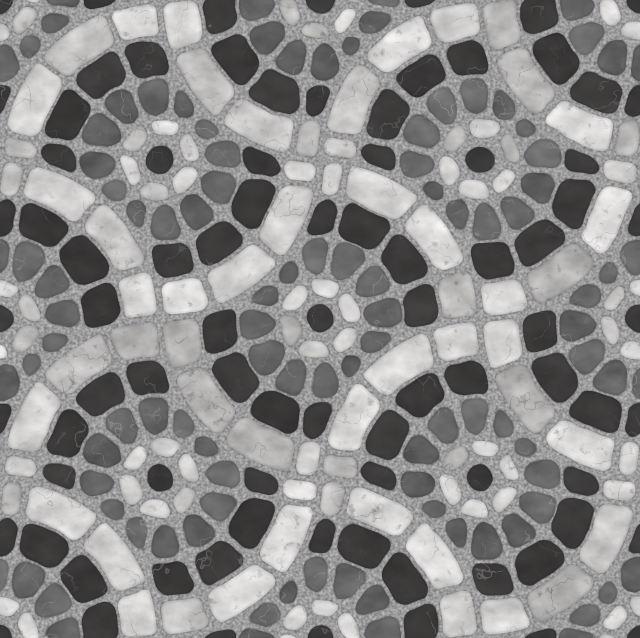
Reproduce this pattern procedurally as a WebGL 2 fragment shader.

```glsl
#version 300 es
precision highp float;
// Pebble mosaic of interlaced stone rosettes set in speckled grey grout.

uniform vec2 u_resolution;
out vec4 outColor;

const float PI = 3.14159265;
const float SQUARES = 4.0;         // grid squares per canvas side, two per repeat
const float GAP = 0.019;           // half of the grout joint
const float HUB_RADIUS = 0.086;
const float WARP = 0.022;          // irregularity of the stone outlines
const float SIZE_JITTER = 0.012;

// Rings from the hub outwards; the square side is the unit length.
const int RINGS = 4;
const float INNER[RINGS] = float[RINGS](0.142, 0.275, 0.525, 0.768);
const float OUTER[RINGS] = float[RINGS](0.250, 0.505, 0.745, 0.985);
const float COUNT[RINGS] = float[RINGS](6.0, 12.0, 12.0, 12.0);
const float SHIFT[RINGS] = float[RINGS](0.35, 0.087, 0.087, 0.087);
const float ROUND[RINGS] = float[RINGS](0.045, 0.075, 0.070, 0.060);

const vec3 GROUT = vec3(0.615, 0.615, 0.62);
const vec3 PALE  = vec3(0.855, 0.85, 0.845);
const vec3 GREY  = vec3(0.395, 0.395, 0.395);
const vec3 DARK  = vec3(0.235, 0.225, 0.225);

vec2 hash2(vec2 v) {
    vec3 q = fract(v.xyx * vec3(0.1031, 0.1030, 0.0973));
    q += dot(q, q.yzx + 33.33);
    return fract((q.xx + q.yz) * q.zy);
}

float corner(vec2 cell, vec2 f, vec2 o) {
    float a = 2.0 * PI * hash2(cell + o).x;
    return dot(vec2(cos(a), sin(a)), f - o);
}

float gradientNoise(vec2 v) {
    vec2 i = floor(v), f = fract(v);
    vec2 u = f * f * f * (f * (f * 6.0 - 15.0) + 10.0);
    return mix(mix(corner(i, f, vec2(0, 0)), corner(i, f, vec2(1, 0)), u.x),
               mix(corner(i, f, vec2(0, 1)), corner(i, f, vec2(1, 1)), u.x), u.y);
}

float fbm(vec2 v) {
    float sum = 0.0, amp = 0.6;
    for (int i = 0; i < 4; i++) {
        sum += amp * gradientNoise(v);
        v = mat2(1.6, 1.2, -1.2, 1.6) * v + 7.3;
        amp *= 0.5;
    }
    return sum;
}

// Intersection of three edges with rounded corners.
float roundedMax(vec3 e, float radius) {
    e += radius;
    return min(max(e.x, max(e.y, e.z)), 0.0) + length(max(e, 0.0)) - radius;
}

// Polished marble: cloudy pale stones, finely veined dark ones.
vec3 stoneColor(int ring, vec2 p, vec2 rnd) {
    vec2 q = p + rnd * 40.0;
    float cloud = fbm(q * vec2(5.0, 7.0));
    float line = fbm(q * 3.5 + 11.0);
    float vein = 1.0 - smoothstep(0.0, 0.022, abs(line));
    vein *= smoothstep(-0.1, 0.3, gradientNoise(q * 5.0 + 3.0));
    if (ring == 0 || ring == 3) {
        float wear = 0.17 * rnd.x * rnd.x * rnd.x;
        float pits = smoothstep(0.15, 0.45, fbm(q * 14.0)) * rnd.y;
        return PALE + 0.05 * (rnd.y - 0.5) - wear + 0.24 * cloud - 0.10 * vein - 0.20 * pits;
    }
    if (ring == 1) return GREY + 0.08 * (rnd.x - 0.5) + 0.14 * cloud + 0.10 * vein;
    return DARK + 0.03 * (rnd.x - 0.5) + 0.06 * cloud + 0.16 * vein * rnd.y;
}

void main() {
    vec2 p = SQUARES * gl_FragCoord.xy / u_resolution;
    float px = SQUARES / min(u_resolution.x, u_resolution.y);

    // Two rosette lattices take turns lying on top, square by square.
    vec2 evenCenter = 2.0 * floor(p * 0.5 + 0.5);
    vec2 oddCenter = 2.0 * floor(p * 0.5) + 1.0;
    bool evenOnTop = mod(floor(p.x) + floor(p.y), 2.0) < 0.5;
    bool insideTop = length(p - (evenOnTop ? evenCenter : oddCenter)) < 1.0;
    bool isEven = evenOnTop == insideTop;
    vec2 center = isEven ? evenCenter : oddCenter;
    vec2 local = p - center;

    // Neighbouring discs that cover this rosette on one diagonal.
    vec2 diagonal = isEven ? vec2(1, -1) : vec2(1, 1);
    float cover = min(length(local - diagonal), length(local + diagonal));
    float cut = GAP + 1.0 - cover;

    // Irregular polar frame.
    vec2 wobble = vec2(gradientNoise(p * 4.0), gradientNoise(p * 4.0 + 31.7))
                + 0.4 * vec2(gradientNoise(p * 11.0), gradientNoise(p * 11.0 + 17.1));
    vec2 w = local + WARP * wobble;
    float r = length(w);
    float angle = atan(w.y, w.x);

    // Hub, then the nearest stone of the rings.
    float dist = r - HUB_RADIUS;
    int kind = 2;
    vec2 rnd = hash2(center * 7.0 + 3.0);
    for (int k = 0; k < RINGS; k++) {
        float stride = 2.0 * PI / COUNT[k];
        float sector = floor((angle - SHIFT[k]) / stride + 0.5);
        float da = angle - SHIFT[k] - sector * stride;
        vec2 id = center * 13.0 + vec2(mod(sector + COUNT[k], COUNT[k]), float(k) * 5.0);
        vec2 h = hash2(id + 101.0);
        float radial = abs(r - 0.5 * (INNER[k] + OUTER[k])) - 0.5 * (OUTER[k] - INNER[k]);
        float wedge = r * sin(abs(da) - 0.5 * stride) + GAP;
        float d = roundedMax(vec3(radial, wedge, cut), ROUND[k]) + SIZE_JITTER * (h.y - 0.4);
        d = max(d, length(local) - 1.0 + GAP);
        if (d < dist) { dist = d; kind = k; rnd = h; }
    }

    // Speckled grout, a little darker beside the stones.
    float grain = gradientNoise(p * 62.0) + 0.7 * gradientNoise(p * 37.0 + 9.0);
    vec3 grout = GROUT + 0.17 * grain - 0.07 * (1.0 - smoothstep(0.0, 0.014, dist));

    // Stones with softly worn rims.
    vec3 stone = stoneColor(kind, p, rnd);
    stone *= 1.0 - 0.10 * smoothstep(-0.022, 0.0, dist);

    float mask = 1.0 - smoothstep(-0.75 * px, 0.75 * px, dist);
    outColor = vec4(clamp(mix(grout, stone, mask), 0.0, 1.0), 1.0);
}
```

================================

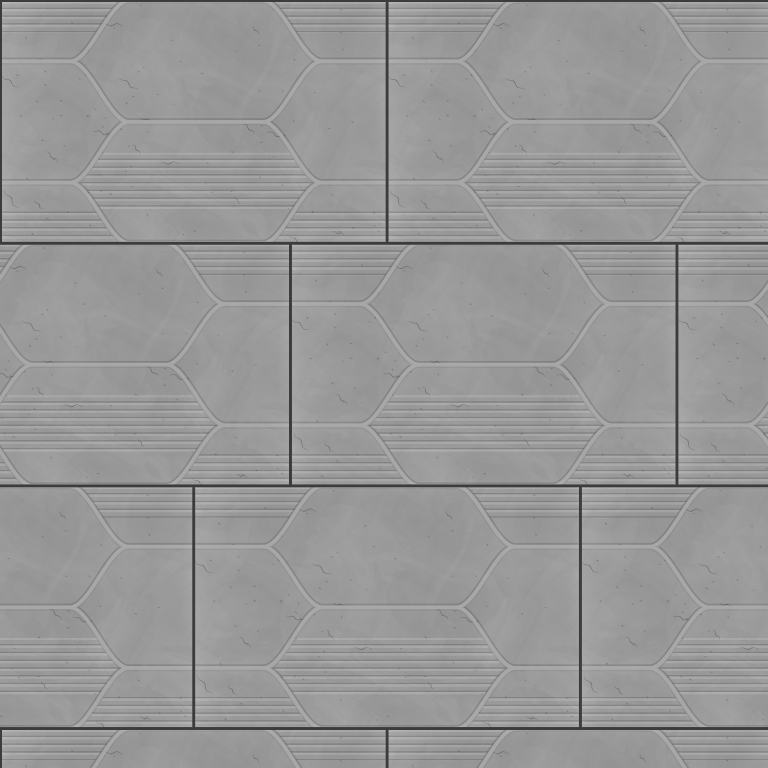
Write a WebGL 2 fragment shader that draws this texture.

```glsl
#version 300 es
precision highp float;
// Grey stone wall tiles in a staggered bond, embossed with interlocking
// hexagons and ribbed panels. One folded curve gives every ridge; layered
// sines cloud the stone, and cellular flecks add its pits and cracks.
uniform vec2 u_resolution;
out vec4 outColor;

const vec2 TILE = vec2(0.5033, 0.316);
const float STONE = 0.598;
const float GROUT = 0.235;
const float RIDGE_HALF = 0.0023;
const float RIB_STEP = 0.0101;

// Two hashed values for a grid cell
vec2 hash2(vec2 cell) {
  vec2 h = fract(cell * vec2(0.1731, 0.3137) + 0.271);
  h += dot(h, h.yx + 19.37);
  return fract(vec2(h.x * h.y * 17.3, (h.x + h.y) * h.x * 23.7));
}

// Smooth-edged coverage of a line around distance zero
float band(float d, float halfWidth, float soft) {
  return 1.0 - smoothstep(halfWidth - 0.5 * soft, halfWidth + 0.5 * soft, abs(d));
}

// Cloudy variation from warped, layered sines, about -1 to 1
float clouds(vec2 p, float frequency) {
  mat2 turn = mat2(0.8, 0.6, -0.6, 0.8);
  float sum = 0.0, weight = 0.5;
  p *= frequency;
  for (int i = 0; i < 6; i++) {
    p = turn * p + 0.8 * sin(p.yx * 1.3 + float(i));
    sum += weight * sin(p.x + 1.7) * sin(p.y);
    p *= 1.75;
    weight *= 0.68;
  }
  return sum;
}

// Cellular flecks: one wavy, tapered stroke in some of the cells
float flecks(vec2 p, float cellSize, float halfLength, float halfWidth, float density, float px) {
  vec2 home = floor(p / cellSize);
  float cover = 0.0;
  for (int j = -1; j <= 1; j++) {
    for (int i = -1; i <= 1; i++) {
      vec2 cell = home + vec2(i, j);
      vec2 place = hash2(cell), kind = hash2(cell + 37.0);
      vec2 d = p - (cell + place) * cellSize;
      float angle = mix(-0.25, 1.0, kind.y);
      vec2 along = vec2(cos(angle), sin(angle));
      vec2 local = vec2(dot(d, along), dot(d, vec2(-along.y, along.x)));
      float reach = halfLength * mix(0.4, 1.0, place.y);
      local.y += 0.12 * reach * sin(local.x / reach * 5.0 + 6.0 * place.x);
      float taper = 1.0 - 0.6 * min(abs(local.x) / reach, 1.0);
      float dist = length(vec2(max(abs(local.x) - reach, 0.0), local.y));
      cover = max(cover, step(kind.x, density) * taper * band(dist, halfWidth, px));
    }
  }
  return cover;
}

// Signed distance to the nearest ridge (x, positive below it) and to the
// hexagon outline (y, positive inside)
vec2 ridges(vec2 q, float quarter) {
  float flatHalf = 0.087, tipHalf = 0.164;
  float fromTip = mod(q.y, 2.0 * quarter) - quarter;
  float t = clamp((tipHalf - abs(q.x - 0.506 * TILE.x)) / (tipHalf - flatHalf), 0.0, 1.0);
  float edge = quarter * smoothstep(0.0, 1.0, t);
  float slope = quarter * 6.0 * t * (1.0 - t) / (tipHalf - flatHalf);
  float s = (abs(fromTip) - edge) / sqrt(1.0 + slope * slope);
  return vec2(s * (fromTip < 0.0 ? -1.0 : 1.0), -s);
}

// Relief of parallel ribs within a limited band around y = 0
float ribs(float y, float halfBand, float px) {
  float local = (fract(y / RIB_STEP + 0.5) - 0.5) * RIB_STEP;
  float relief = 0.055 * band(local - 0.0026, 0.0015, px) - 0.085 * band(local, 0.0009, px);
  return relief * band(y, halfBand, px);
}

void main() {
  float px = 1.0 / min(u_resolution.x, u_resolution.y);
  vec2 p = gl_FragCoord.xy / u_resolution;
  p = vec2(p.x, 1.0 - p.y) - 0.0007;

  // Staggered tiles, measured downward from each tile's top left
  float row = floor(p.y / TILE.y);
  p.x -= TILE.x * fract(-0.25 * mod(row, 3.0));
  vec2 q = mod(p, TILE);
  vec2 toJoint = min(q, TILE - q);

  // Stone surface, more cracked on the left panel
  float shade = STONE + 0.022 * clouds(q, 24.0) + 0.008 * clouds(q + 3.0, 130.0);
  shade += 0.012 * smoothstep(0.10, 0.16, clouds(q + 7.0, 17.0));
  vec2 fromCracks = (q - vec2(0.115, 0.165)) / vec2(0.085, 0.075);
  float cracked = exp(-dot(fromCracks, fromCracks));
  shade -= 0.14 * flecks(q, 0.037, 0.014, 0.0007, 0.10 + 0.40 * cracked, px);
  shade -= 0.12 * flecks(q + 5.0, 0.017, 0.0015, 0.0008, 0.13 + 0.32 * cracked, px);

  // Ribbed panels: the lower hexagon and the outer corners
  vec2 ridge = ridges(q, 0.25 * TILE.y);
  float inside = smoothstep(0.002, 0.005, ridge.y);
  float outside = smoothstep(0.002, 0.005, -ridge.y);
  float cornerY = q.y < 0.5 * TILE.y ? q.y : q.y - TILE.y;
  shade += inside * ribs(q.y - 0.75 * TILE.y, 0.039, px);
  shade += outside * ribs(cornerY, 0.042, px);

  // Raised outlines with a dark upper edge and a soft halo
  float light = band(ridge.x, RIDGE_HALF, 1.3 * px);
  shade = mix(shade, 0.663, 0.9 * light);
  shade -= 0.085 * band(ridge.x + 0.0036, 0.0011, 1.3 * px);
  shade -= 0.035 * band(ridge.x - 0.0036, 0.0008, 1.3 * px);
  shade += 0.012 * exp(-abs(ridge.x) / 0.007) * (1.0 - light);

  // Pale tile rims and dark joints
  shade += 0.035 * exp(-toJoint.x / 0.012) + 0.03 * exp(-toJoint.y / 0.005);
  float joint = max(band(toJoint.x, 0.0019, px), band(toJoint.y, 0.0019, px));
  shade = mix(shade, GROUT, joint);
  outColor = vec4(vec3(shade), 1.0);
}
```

================================

WORK TO BE COMPLETED: Please copy out each line of the listing above that contains the string "floor".

SOLUTION BELOW:
    vec2 i = floor(v), f = fract(v);
    vec2 evenCenter = 2.0 * floor(p * 0.5 + 0.5);
    vec2 oddCenter = 2.0 * floor(p * 0.5) + 1.0;
    bool evenOnTop = mod(floor(p.x) + floor(p.y), 2.0) < 0.5;
        float sector = floor((angle - SHIFT[k]) / stride + 0.5);
  vec2 home = floor(p / cellSize);
  float row = floor(p.y / TILE.y);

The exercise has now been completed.